To the White Sea Summary
A number of themes — war, violence, nature, sacrifice, and boundaries — are woven together in the overriding theme of the book, Muldrow's quest.
His trip from a sewer pipe in Tokyo to a blood-and-feathered last stand on Hokkaido constitutes not only the framework for the book but a major theme, as Muldrow, in a long tradition of heroes from Odysseus to Don Quixote, must overcome obstacles to achieve his goal. Muldrow's quest is unique because it is extraordinary; he does not just want to survive, he wants to travel through his enemy's heartland and gain his freedom.
Like other heroes, Muldrow is transformed by his quest. The war propels him to dire circumstances, violence both aggrieves and sustains him, and his own nature shifts as quickly as the terrain under his feet, as he moves from instinctive behavior to thoughtful reflection to nostalgia.
(read more from the Study Guide)
The To the White Sea Study Pack contains about 8 pages of study material in 7 products, including:
To the White Sea Short Guide
James Dickey Biographies (6)
1,900 words, approx. 7 pages
James Dickey (1923-1997), with his unique vision, often violent imagery, and eccentric style, created for himself a place as an important American poet in the last half of the twentieth century. Altho...
6,329 words, approx. 22 pages
Writer James Dickey led a remarkable life as poet, novelist, critic, and screenwriter. Winner of the National Book Award for his verse collection Buckdancer's Choice, Dickey attained national and inte...
9,094 words, approx. 31 pages
Biography EssayGlory came early in James Dickey's career: six years after his first collection appeared in Poets of Today VII (1960), he won the 1966 National Book Award for Buckdancer's Choice (1965...
8,339 words, approx. 28 pages

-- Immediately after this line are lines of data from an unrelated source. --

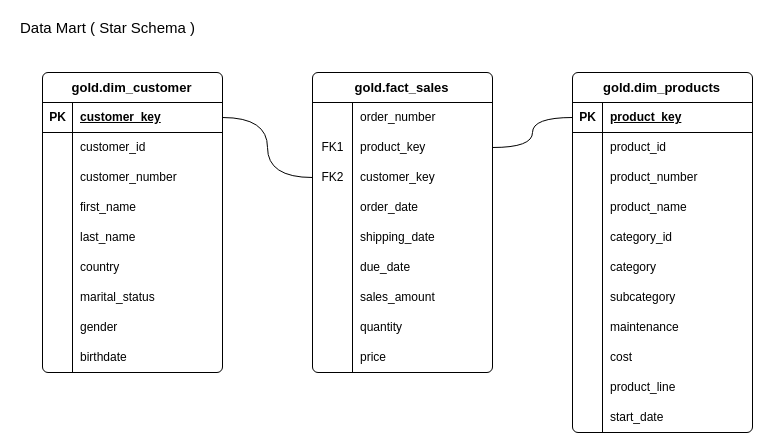
<!DOCTYPE html>
<html lang="en">
<head>
<meta charset="utf-8">
<title>Data Mart ( Star Schema )</title>
<style>
:root { --paper: #ffffff; --ink: #000000; --row: 30px; }
* { box-sizing: border-box; margin: 0; padding: 0; }
html, body { width: 765px; height: 445px; overflow: hidden; background: var(--paper); }
body { position: relative; color: var(--ink); font: 12px/29px "Liberation Sans", Arial, sans-serif; }
h1 { position: absolute; left: 20px; top: 18px; font-size: 15px; line-height: 20px; font-weight: 400; white-space: nowrap; }
.connectors { position: absolute; left: 0; top: 0; fill: none; stroke: var(--ink); stroke-width: 1; }
.entity { --key: 30px; position: absolute; top: 72px; width: 181px; border: 1px solid var(--ink); border-radius: 6px; background: var(--paper); overflow: hidden; }
.customer { left: 42px; height: 301px; }
.sales { --key: 40px; left: 312px; height: 301px; }
.products { left: 572px; height: 361px; }
.entity h2 { height: var(--row); border-bottom: 1px solid var(--ink); font-size: 13px; font-weight: 700; text-align: center; padding-right: 2px; }
.entity ul { list-style: none; }
.entity li { display: grid; grid-template-columns: var(--key) 1fr; height: var(--row); }
.key { border-right: 1px solid var(--ink); text-align: center; }
.field { padding-left: 7px; white-space: nowrap; }
.primary { border-bottom: 1px solid var(--ink); font-weight: 700; }
.primary .field { text-decoration: underline; }
</style>
</head>
<body>
<h1>Data Mart ( Star Schema )</h1>

<section class="entity customer">
  <h2>gold.dim_customer</h2>
  <ul>
    <li class="primary"><span class="key">PK</span><span class="field">customer_key</span></li>
    <li><span class="key"></span><span class="field">customer_id</span></li>
    <li><span class="key"></span><span class="field">customer_number</span></li>
    <li><span class="key"></span><span class="field">first_name</span></li>
    <li><span class="key"></span><span class="field">last_name</span></li>
    <li><span class="key"></span><span class="field">country</span></li>
    <li><span class="key"></span><span class="field">marital_status</span></li>
    <li><span class="key"></span><span class="field">gender</span></li>
    <li><span class="key"></span><span class="field">birthdate</span></li>
  </ul>
</section>

<section class="entity sales">
  <h2>gold.fact_sales</h2>
  <ul>
    <li><span class="key"></span><span class="field">order_number</span></li>
    <li><span class="key">FK1</span><span class="field">product_key</span></li>
    <li><span class="key">FK2</span><span class="field">customer_key</span></li>
    <li><span class="key"></span><span class="field">order_date</span></li>
    <li><span class="key"></span><span class="field">shipping_date</span></li>
    <li><span class="key"></span><span class="field">due_date</span></li>
    <li><span class="key"></span><span class="field">sales_amount</span></li>
    <li><span class="key"></span><span class="field">quantity</span></li>
    <li><span class="key"></span><span class="field">price</span></li>
  </ul>
</section>

<section class="entity products">
  <h2>gold.dim_products</h2>
  <ul>
    <li class="primary"><span class="key">PK</span><span class="field">product_key</span></li>
    <li><span class="key"></span><span class="field">product_id</span></li>
    <li><span class="key"></span><span class="field">product_number</span></li>
    <li><span class="key"></span><span class="field">product_name</span></li>
    <li><span class="key"></span><span class="field">category_id</span></li>
    <li><span class="key"></span><span class="field">category</span></li>
    <li><span class="key"></span><span class="field">subcategory</span></li>
    <li><span class="key"></span><span class="field">maintenance</span></li>
    <li><span class="key"></span><span class="field">cost</span></li>
    <li><span class="key"></span><span class="field">product_line</span></li>
    <li><span class="key"></span><span class="field">start_date</span></li>
  </ul>
</section>

<svg class="connectors" width="765" height="445" viewBox="0 0 765 445" aria-hidden="true">
  <path d="M222.5 117.5Q267.5 117.5 267.5 147.5T312.5 177.5"/>
  <path d="M492.5 147.5Q532.5 147.5 532.5 132.5T572.5 117.5"/>
</svg>
</body>
</html>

[This entry was updated from its original form in Concise Dictionary of British Literary Biography, volume 8, pp. 52--67.]James Dickey was a visionary poet who sought transformation of the Self in ord...
10,824 words, approx. 37 pages

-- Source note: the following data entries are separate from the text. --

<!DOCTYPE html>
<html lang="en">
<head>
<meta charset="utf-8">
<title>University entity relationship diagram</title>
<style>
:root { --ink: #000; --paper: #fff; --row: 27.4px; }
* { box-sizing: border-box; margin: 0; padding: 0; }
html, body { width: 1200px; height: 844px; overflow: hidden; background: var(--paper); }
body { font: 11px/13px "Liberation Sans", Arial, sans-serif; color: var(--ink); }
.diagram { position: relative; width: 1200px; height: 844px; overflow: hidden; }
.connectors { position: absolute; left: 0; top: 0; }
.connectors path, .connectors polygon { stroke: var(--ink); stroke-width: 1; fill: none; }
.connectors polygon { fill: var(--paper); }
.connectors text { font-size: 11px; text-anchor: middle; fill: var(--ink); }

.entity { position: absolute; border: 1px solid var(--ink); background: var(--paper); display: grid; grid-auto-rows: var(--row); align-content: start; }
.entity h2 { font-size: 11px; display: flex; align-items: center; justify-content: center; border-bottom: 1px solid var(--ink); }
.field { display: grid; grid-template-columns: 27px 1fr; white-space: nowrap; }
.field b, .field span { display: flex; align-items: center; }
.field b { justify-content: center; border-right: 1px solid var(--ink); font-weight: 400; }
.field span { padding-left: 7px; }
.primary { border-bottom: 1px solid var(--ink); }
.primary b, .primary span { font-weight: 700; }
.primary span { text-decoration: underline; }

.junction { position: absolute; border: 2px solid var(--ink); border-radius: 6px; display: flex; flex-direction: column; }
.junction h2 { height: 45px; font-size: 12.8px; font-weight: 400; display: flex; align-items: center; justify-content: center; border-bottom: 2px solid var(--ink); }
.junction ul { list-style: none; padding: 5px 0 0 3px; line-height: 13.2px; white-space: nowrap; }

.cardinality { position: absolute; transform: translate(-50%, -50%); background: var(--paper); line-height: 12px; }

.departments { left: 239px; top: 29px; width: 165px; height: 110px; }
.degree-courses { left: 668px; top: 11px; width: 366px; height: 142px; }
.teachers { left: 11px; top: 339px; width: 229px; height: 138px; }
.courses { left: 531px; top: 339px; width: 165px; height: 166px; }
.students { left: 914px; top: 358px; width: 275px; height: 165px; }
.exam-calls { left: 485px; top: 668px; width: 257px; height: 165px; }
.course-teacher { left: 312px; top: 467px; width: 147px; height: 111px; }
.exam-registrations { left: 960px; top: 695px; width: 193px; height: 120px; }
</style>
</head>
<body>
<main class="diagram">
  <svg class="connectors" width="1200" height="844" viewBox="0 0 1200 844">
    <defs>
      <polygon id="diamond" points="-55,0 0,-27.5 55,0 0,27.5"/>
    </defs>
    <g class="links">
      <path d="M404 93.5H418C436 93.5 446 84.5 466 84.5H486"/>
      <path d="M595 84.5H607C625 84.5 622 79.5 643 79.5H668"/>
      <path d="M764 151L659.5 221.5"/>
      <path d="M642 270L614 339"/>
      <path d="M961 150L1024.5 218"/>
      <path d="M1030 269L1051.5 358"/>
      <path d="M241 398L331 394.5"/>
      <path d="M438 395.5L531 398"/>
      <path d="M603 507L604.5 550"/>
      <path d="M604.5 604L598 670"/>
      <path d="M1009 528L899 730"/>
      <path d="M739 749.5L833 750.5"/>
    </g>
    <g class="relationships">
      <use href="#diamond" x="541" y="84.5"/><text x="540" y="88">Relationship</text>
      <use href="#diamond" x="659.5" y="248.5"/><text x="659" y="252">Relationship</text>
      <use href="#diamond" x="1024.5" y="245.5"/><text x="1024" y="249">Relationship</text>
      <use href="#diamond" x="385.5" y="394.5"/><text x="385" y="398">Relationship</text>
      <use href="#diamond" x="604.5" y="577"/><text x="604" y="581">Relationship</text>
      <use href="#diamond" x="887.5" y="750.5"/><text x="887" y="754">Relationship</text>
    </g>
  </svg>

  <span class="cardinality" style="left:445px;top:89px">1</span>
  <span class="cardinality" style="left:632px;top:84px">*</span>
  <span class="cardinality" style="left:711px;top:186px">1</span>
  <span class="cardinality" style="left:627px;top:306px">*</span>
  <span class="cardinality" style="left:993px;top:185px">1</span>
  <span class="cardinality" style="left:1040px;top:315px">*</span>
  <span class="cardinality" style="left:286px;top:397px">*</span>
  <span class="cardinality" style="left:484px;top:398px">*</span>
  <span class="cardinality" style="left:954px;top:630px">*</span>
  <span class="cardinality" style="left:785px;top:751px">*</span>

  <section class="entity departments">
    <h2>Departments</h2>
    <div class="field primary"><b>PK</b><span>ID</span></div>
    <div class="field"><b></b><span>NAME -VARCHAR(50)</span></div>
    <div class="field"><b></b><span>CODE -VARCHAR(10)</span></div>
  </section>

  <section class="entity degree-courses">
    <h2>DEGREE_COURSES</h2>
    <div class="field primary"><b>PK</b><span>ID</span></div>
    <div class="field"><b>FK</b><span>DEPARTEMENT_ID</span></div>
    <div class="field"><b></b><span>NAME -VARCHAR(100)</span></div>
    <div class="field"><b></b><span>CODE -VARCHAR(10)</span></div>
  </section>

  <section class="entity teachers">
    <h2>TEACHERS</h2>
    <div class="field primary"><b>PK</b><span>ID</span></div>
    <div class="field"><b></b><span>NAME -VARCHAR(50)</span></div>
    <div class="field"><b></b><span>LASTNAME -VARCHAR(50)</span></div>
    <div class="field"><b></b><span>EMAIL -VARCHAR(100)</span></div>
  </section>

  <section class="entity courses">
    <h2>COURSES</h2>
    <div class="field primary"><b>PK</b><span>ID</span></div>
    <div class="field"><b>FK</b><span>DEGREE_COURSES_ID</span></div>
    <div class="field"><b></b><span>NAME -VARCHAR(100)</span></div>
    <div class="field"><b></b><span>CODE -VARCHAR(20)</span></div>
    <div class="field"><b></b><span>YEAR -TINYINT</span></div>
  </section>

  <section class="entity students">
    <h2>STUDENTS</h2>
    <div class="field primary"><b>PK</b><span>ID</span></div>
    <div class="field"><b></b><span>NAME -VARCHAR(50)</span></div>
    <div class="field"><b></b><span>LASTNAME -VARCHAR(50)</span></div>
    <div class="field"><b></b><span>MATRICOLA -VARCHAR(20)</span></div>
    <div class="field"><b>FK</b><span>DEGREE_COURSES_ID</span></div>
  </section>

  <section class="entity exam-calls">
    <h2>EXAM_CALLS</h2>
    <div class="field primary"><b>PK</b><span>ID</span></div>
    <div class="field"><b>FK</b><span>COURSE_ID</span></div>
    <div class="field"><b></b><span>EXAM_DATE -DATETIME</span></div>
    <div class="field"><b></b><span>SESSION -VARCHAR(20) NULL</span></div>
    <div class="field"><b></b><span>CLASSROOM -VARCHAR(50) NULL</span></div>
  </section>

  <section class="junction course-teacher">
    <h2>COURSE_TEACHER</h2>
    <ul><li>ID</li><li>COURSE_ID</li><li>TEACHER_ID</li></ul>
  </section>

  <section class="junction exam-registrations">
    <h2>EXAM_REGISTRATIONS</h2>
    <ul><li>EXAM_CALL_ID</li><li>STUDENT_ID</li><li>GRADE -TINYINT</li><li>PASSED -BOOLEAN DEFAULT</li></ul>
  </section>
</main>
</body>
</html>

In what he calls a "snapshot" of James Dickey in The Writer's Voice (1973), George Garrett has written, "Legends, myths, fables and fabliaux, anecdotes, quotations from, hard and funny sayings, tru...
8,348 words, approx. 28 pages
James Dickey was a visionary poet who sought transformation of the Self in order to live as fully as possible. Immersed in death encounters, he formulated a poetic vision dramatizing his heightened se...